Once everything is strapped up to the person, the Kinect will look around for a route and then, depending how far away it is from a marker, give instructions such as "Door ahead in 3, 2, 1" and " "Pull the door". Signs can also be read out to wearers.

This is a really cool idea that can genuinely help people, however it could do with a few more improvements first. For instance, it could really do with being more compact, and that laptop hanging out the bag seems a bit of a spacial hazard (or an invitation for someone to tinker with the wearer unaware). Also, it's not clear what the big belt is for, though seeing as it vibrates, it must be either a secondary indicator or a warning if you're about to walk into a wall.

That aside, check out the video of the hack in action, and marvel at how useful the Kinect technology really could be.

via Engadget]

Like this? You might also enjoy...

* New Biochip Gives Blood Test Results in Minutes

* Open-Source Kimono Lantern Could Help Tsunami Victims

* Kinect-Powered Robot Could Help Earthquake Victims

Get your GeekTech on: Twitter - Facebook - RSS | Tip us off

Tags Microsoftgaming peripheralsgamesUniversity of Konstanz

Keep up with the latest tech news, reviews and previews by subscribing to the Good Gear Guide newsletter.

Elizabeth Fish

PC World (US online)

Comments

Comments are now closed.

Most Popular Reviews

Follow Us

Best Deals on GoodGearGuide

Shopping.com

Latest News Articles

Resources

GGG Evaluation Team

Kathy Cassidy

STYLISTIC Q702

First impression on unpacking the Q702 test unit was the solid feel and clean, minimalist styling.

Anthony Grifoni

STYLISTIC Q572

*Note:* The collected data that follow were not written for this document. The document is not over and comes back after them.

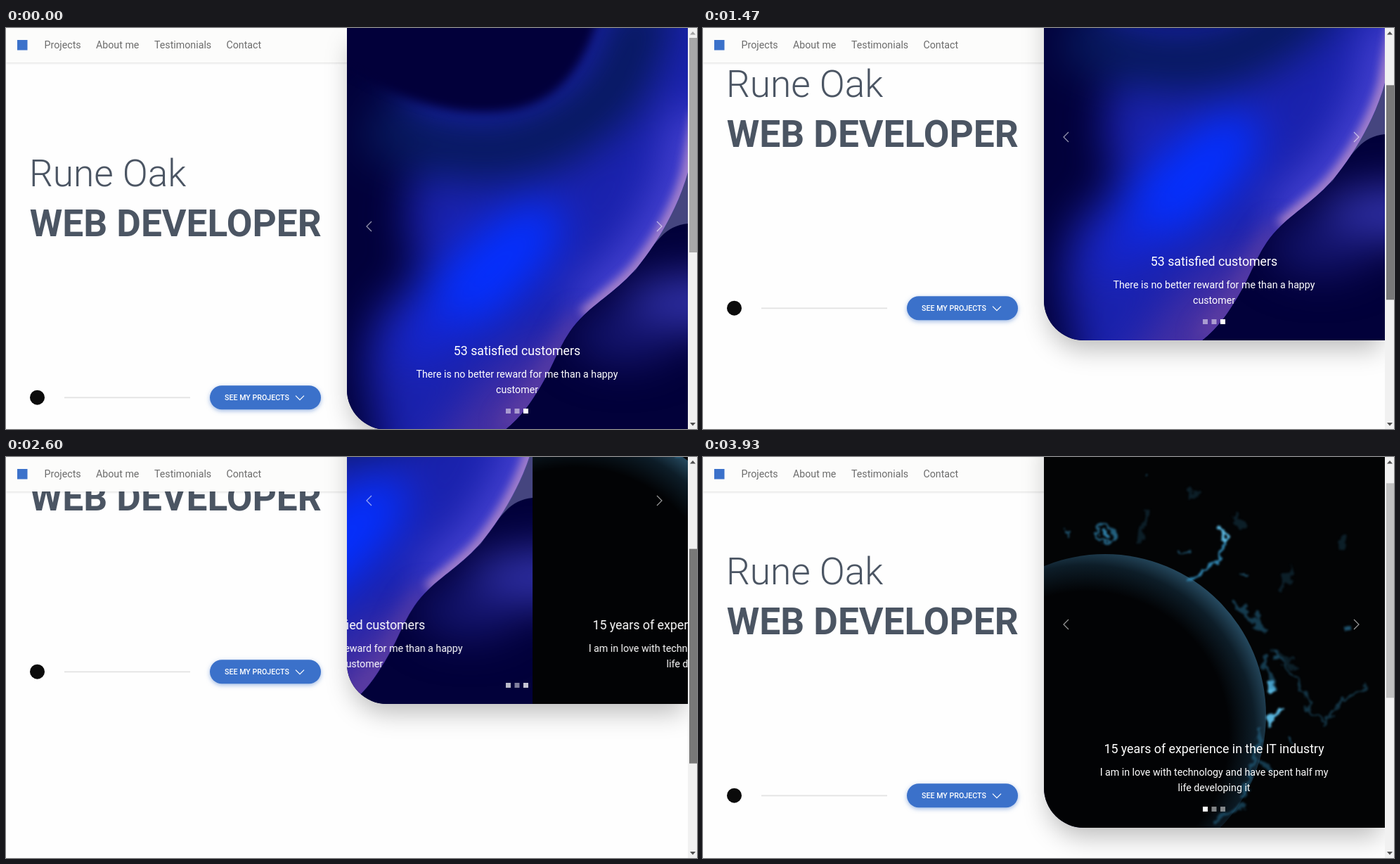
An HTML page that plays this animation: 983 px wide and 570 px high, repeating every 4.59 s.

```html
<!DOCTYPE html>
<html lang="en">
<head>
<meta charset="utf-8">
<title>Portfolio</title>
<style>
  html, body { margin: 0; width: 100%; height: 100%; overflow: hidden; background: #fefefe; }
  body { position: relative; font: 14.22px Roboto, sans-serif; }
  svg { display: block; position: absolute; left: 0; top: 0; }
  .scroll { position: absolute; top: 0; will-change: transform; }
  #intro { left: 0; }
  #nav { position: absolute; left: 0; top: 0; width: 970px; height: 49px; background: #fcfcfb; box-shadow: 0 1px 3px rgba(0,0,0,.13); }
  #carousel { left: 485px; width: 485px; height: 571px; overflow: hidden; background: #02013c;
    border-bottom-left-radius: 57px; box-shadow: 0 18px 36px -6px rgba(0,0,0,.27); }
  #track { position: absolute; left: 0; top: 0; will-change: transform; }
  #space { left: 485px; }
  .caption { fill: #fff; text-anchor: middle; }
  .heading { font-size: 17.78px; }
  #bar { position: absolute; left: 970px; top: 0; width: 13px; height: 570px; background: #f1f1f1; }
  #thumb { position: absolute; left: 1.5px; top: 14px; width: 11.5px; height: 305px; }
</style>
</head>
<body>
<svg id="intro" class="scroll" width="485" height="571">
  <g fill="#4b5563" font-size="53.2">
    <text x="33" y="225" font-weight="300">Rune Oak</text>
    <text x="33.7" y="296" font-weight="700">WEB DEVELOPER</text>
  </g>
  <circle cx="44.5" cy="525.2" r="10.5" fill="#0b0b0b"/>
  <path d="M83 525.3H262" stroke="#e2e2e2" stroke-width="1.8"/>
  <rect x="290" y="508.2" width="158" height="34" rx="17" fill="#3b71ca" style="filter:drop-shadow(0 2px 3px rgba(59,113,202,.5))"/>
  <text x="311" y="528.7" font-size="10.67" font-weight="500" fill="#fff">SEE MY PROJECTS</text>
  <path d="M412 522.7l6 6 6-6" fill="none" stroke="#fff" stroke-width="1.2"/>
</svg>

<div id="nav">
  <svg width="485" height="49" fill="#6c6c6c">
    <rect x="16" y="17" width="14.5" height="14.5" fill="#3b71ca"/>
    <text x="54.5" y="28.5">Projects</text>
    <text x="128" y="28.5">About me</text>
    <text x="211" y="28.5">Testimonials</text>
    <text x="313.5" y="28.5">Contact</text>
  </svg>
</div>

<div id="carousel" class="scroll">
  <div id="track">
    <svg id="waves" width="485" height="571" viewBox="485 0 485 571">
      <defs>
        <g id="blurs" color-interpolation-filters="sRGB">
          <filter id="soft" filterUnits="userSpaceOnUse" x="300" y="-150" width="850" height="870"><feGaussianBlur stdDeviation="30"/></filter>
          <filter id="glow" filterUnits="userSpaceOnUse" x="300" y="-150" width="850" height="870"><feGaussianBlur stdDeviation="16"/></filter>
          <filter id="edge" filterUnits="userSpaceOnUse" x="300" y="-150" width="850" height="870"><feGaussianBlur stdDeviation="7"/></filter>
        </g>
        <path id="ridge" d="M985 120L970 205C958 250 930 300 902 335C878 366 845 386 822 408"/>
        <clipPath id="band"><path d="M485 0H970V205C958 250 930 300 902 335C878 366 845 386 822 408C788 440 782 478 755 518C742 540 728 556 710 571H485Z"/></clipPath>
      </defs>
      <rect x="485" width="485" height="571" fill="#02013a"/>
      <g filter="url(#soft)">
        <ellipse cx="990" cy="390" rx="115" ry="40" fill="#3030a8"/>
        <ellipse cx="880" cy="440" rx="75" ry="38" fill="#14146e"/>
      </g>
      <path d="M970 205V278C938 281 925 302 893 348Z" fill="#45457f"/>
      <g clip-path="url(#band)">
        <rect x="485" width="485" height="571" fill="#1a22ae"/>
        <g filter="url(#soft)">
          <path d="M400 -60H560L580 170L570 280L590 350L530 400L510 470L540 640H400Z" fill="#02013a"/>
          <path d="M520 130C640 195 770 195 870 80L915 -40" fill="none" stroke="#07195c" stroke-width="85"/>
          <ellipse cx="690" cy="345" rx="130" ry="52" transform="rotate(-43 690 345)" fill="#0430ff"/>
          <ellipse cx="605" cy="432" rx="60" ry="26" transform="rotate(-43 605 432)" fill="#1226d8"/>
          <path d="M580 640L680 500L800 420L760 640Z" fill="#4530a2"/>
          <use href="#ridge" fill="none" stroke="#5a50e0" stroke-width="70" opacity=".75"/>
        </g>
        <use href="#ridge" fill="none" stroke="#c094cc" stroke-width="18" filter="url(#edge)" opacity=".85"/>
        <path d="M822 408C788 440 782 478 755 518L710 571" fill="none" stroke="#754aa0" stroke-width="18" filter="url(#glow)"/>
        <path d="M470 48C560 104 620 120 680 120C765 120 820 82 850 -40H470Z" fill="#02003a" filter="url(#edge)"/>
      </g>
      <g class="caption">
        <text class="heading" x="727" y="465">53 satisfied customers</text>
        <text x="727" y="497">There is no better reward for me than a happy</text>
        <text x="727" y="518.5">customer</text>
      </g>
    </svg>

    <svg id="space" width="485" height="571" viewBox="485 0 485 571">
      <defs>
        <radialGradient id="planet" gradientUnits="userSpaceOnUse" cx="545" cy="438" r="267">
          <stop offset=".76" stop-color="#020305"/>
          <stop offset=".9" stop-color="#0d1d28"/>
          <stop offset="1" stop-color="#264a60"/>
        </radialGradient>
        <filter id="wisp" filterUnits="userSpaceOnUse" x="485" y="0" width="485" height="571" color-interpolation-filters="sRGB">
          <feTurbulence type="fractalNoise" baseFrequency=".06" numOctaves="3" seed="4" result="noise"/>
          <feDisplacementMap in="SourceGraphic" in2="noise" scale="24" xChannelSelector="R" yChannelSelector="G"/>
          <feGaussianBlur stdDeviation="1.6"/>
        </filter>
      </defs>
      <rect x="485" width="485" height="571" fill="#030405"/>
      <circle cx="572" cy="411" r="229" fill="url(#planet)"/>
      <g filter="url(#wisp)" fill="none" stroke="#2e7fa8" stroke-linecap="round">
        <path d="M740 140L743 168L728 197L692 220" stroke-width="5"/>
        <path d="M739 142L743 160M807 364V372M826 398L803 421" stroke="#58b4dc" stroke-width="6"/>
        <circle cx="573" cy="153" r="12" stroke-width="4" opacity=".75"/>
        <circle cx="572" cy="152" r="2" stroke-width="5"/>
        <path d="M517 150V160M630 69V70M768 207L778 210M680 177L690 181M912 288L917 286M838 443V446" stroke-width="4" opacity=".65"/>
        <path d="M757 250L775 270L792 285M787 265L795 290M800 330L812 372M795 480L808 484M735 560L765 540M795 432L770 520" stroke-width="7" opacity=".45"/>
        <path d="M815 325L850 370L862 400L885 422L906 393L942 372" stroke-width="3.5" opacity=".4"/>
        <path d="M825 232L835 205M812 322L845 345M695 90L700 103M630 125L620 165M755 125L765 140M910 160V170" stroke-width="7" opacity=".22"/>
      </g>
      <g class="caption">
        <text class="heading" x="727" y="465">15 years of experience in the IT industry</text>
        <text x="727" y="497">I am in love with technology and have spent half my</text>
        <text x="727" y="518.5">life developing it</text>
      </g>
    </svg>
  </div>
  <svg width="485" height="571" viewBox="485 0 485 571">
    <path d="M520 275l-7 7 7 7M926 275l7 7-7 7" fill="none" stroke="#fff" stroke-width="1.2" opacity=".6"/>
    <g fill="#fff">
      <rect id="firstDot" x="711" y="541" width="7" height="7"/>
      <rect x="723.5" y="541" width="7" height="7" opacity=".5"/>
      <rect id="lastDot" x="736" y="541" width="7" height="7"/>
    </g>
  </svg>
</div>

<div id="bar">
  <svg width="13" height="570"><path id="up" d="M3 9.5L7 5l4 4.5z"/><path d="M3 561L7 565.5l4-4.5z" fill="#505050"/></svg>
  <div id="thumb"></div>
</div>

<script>
const LOOP = 4590, FPS = 15, SLIDE_WIDTH = 485;
const $ = id => document.getElementById(id);
const scrollers = document.querySelectorAll('.scroll');

// [time, scroll offset, speed]
const scrollKeys = [
  [333, 0, 0], [733, 17, .08], [1200, 82, .155], [1400, 115, .172], [1733, 174, .17], [2133, 230, 0],
  [2370, 230, 0], [2867, 186, -.17], [3333, 96, -.17], [3867, 44, -.04]
];

function scrollAt(t) {
  const next = scrollKeys.findIndex(key => key[0] > t);
  if (next === 0) return 0;
  if (next < 0) return 44;
  const [t0, y0, v0] = scrollKeys[next - 1], [t1, y1, v1] = scrollKeys[next];
  const h = t1 - t0, u = (t - t0) / h, w = 1 - u;
  return y0 * w * w * (1 + 2 * u) + y1 * u * u * (3 - 2 * u) + h * u * w * (v0 * w - v1 * u);
}

// cubic-bezier(.42, 0, .58, 1)
function easeInOut(x) {
  if (x <= 0 || x >= 1) return x <= 0 ? 0 : 1;
  let lo = 0, hi = 1, u;
  for (let i = 0; i < 24; i++) {
    u = (lo + hi) / 2;
    const bx = 1.26 * u * (1 - u) ** 2 + 1.74 * u * u * (1 - u) + u ** 3;
    if (bx < x) lo = u; else hi = u;
  }
  return u * u * (3 - 2 * u);
}

function draw(time) {
  const t = Math.floor((time % LOOP + 4) * FPS / 1000) * 1000 / FPS;
  const scroll = Math.round(scrollAt(t));
  const slide = easeInOut((t - 2325) / 580);
  for (const el of scrollers) el.style.transform = `translateY(${-scroll}px)`;
  $('track').style.transform = `translateX(${-SLIDE_WIDTH * slide}px)`;
  $('firstDot').setAttribute('opacity', .5 + slide / 2);
  $('lastDot').setAttribute('opacity', 1 - slide / 2);
  $('thumb').style.transform = `translateY(${scroll * .53}px)`;
  $('thumb').style.background = t < 399 ? '#a8a8a8' : t < 3860 ? '#787878' : '#c1c1c1';
  $('up').setAttribute('fill', scroll ? '#505050' : '#a3a3a3');
}

const start = performance.now();
(function tick() {
  draw(performance.now() - start);
  requestAnimationFrame(tick);
})();
</script>
</body>
</html>
```
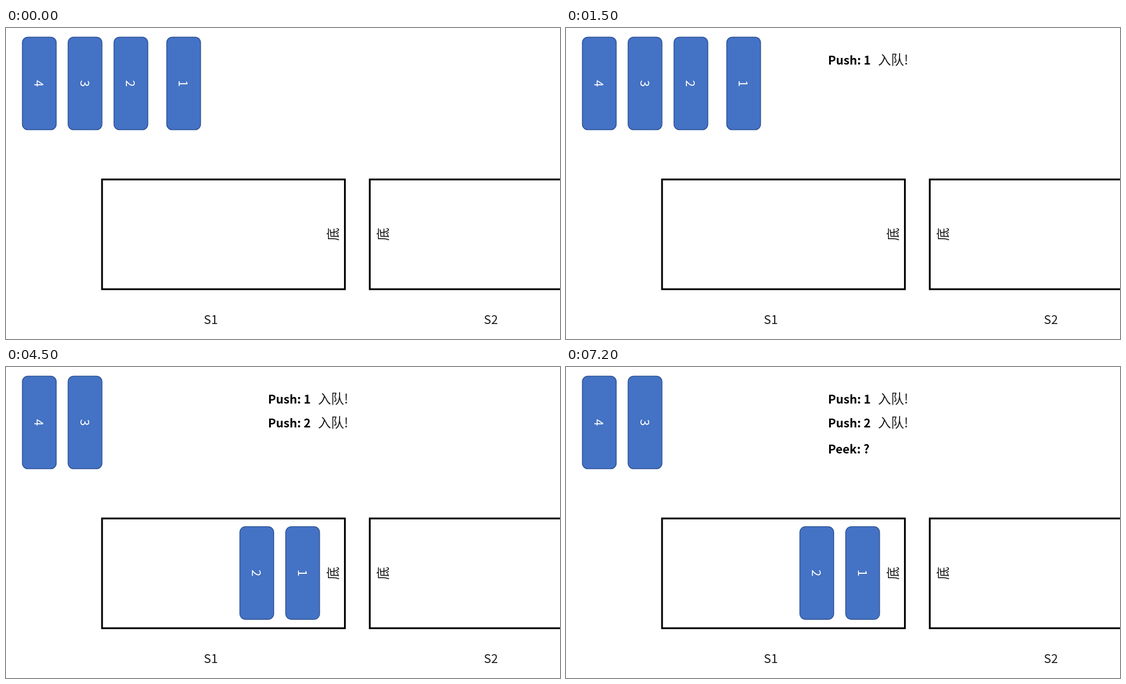
Recreate the animation shown at these times as an HTML page. Size 998x561 px, loop 8 s.

```html
<!DOCTYPE html>
<html lang="zh-CN">
<head>
<meta charset="utf-8">
<title>Queue from two stacks</title>
<style>
  html, body { margin: 0; width: 100%; height: 100%; overflow: hidden; background: #fff; }
  svg { display: block; }
  text { font: 22px "Noto Sans CJK SC", "Noto Sans CJK", sans-serif; fill: #1c1c1c; }
  .stack { fill: none; stroke: #000; stroke-width: 3.2; }
  .block rect { fill: #4472c4; stroke: #2f5597; stroke-width: 1.5; }
  .block text { font-weight: 300; fill: #fff; text-anchor: middle; }
  .label { text-anchor: middle; }
  .bottom { font-size: 23.5px; text-anchor: middle; }
  .command { font-size: 21.5px; font-weight: 700; fill: #000; }
  .note { font-size: 23.5px; font-weight: 300; }
</style>
</head>
<body>
<svg width="998" height="561" viewBox="0 0 998 561">
  <rect class="stack" x="173" y="273.2" width="437.5" height="198"/>
  <rect class="stack" x="655.3" y="273.2" width="437.5" height="198"/>
  <text class="bottom" transform="translate(589 372) rotate(-90)" y="9">底</text>
  <text class="bottom" transform="translate(679 372) rotate(-90)" y="9">底</text>
  <text class="label" x="369" y="534">S1</text>
  <text class="label" x="873.5" y="534">S2</text>
  <g id="blocks"></g>
  <g id="log"></g>
</svg>
<script>
const LOOP = 8000;
const WAIT_Y = 100, STACK_Y = 371.7;

// Each block waits at waitX; those with a push time then jump into S1.
const blocks = [
  { name: 4, waitX: 60 },
  { name: 3, waitX: 142.4 },
  { name: 2, waitX: 225, pushAt: 4500, stackX: 451.8 },
  { name: 1, waitX: 320, pushAt: 3000, stackX: 534.4 },
];
const messages = [
  { at: 1500, y: 66, command: 'Push: 1', note: '入队!' },
  { at: 4500, y: 109.3, command: 'Push: 2', note: '入队!' },
  { at: 6000, y: 155.5, command: 'Peek: ?', note: '' },
];

function addGroup(parentId, className, markup) {
  const group = document.createElementNS('http://www.w3.org/2000/svg', 'g');
  group.setAttribute('class', className);
  group.innerHTML = markup;
  document.getElementById(parentId).append(group);
  return group;
}

for (const block of blocks) {
  block.node = addGroup('blocks', 'block',
    `<rect x="-30.5" y="-83.6" width="61" height="167.2" rx="10.2"/>
     <text transform="rotate(90)" y="8.6">${block.name}</text>`);
}
for (const message of messages) {
  message.node = addGroup('log', 'message',
    `<text class="command" x="472" y="${message.y}">${message.command}</text>
     <text class="note" x="562" y="${message.y}">${message.note}</text>`);
}

function draw(time) {
  for (const { node, waitX, pushAt, stackX } of blocks) {
    const pushed = time >= pushAt;
    node.setAttribute('transform',
      `translate(${pushed ? stackX : waitX} ${pushed ? STACK_Y : WAIT_Y})`);
  }
  for (const { node, at } of messages) {
    node.setAttribute('visibility', time >= at ? 'visible' : 'hidden');
  }
}

const start = performance.now();
function tick() {
  draw((performance.now() - start) % LOOP);
  requestAnimationFrame(tick);
}
tick();
</script>
</body>
</html>
```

For work use, Microsoft Word and Excel programs pre-installed on the device are adequate for preparing short documents.

Steph Mundell

LIFEBOOK UH574

The Fujitsu LifeBook UH574 allowed for great mobility without being obnoxiously heavy or clunky. Its twelve hours of battery life did not disappoint.

Andrew Mitsi

STYLISTIC Q702

The screen was particularly good. It is bright and visible from most angles, however heat is an issue, particularly around the Windows button on the front, and on the back where the battery housing is located.

Simon Harriott

STYLISTIC Q702

My first impression after unboxing the Q702 is that it is a nice looking unit. Styling is somewhat minimalist but very effective. The tablet part, once detached, has a nice weight, and no buttons or switches are located in awkward or intrusive positions.

Latest Jobs

Don’t have an account? Sign up here

Don't have an account? Sign up now

Forgot password?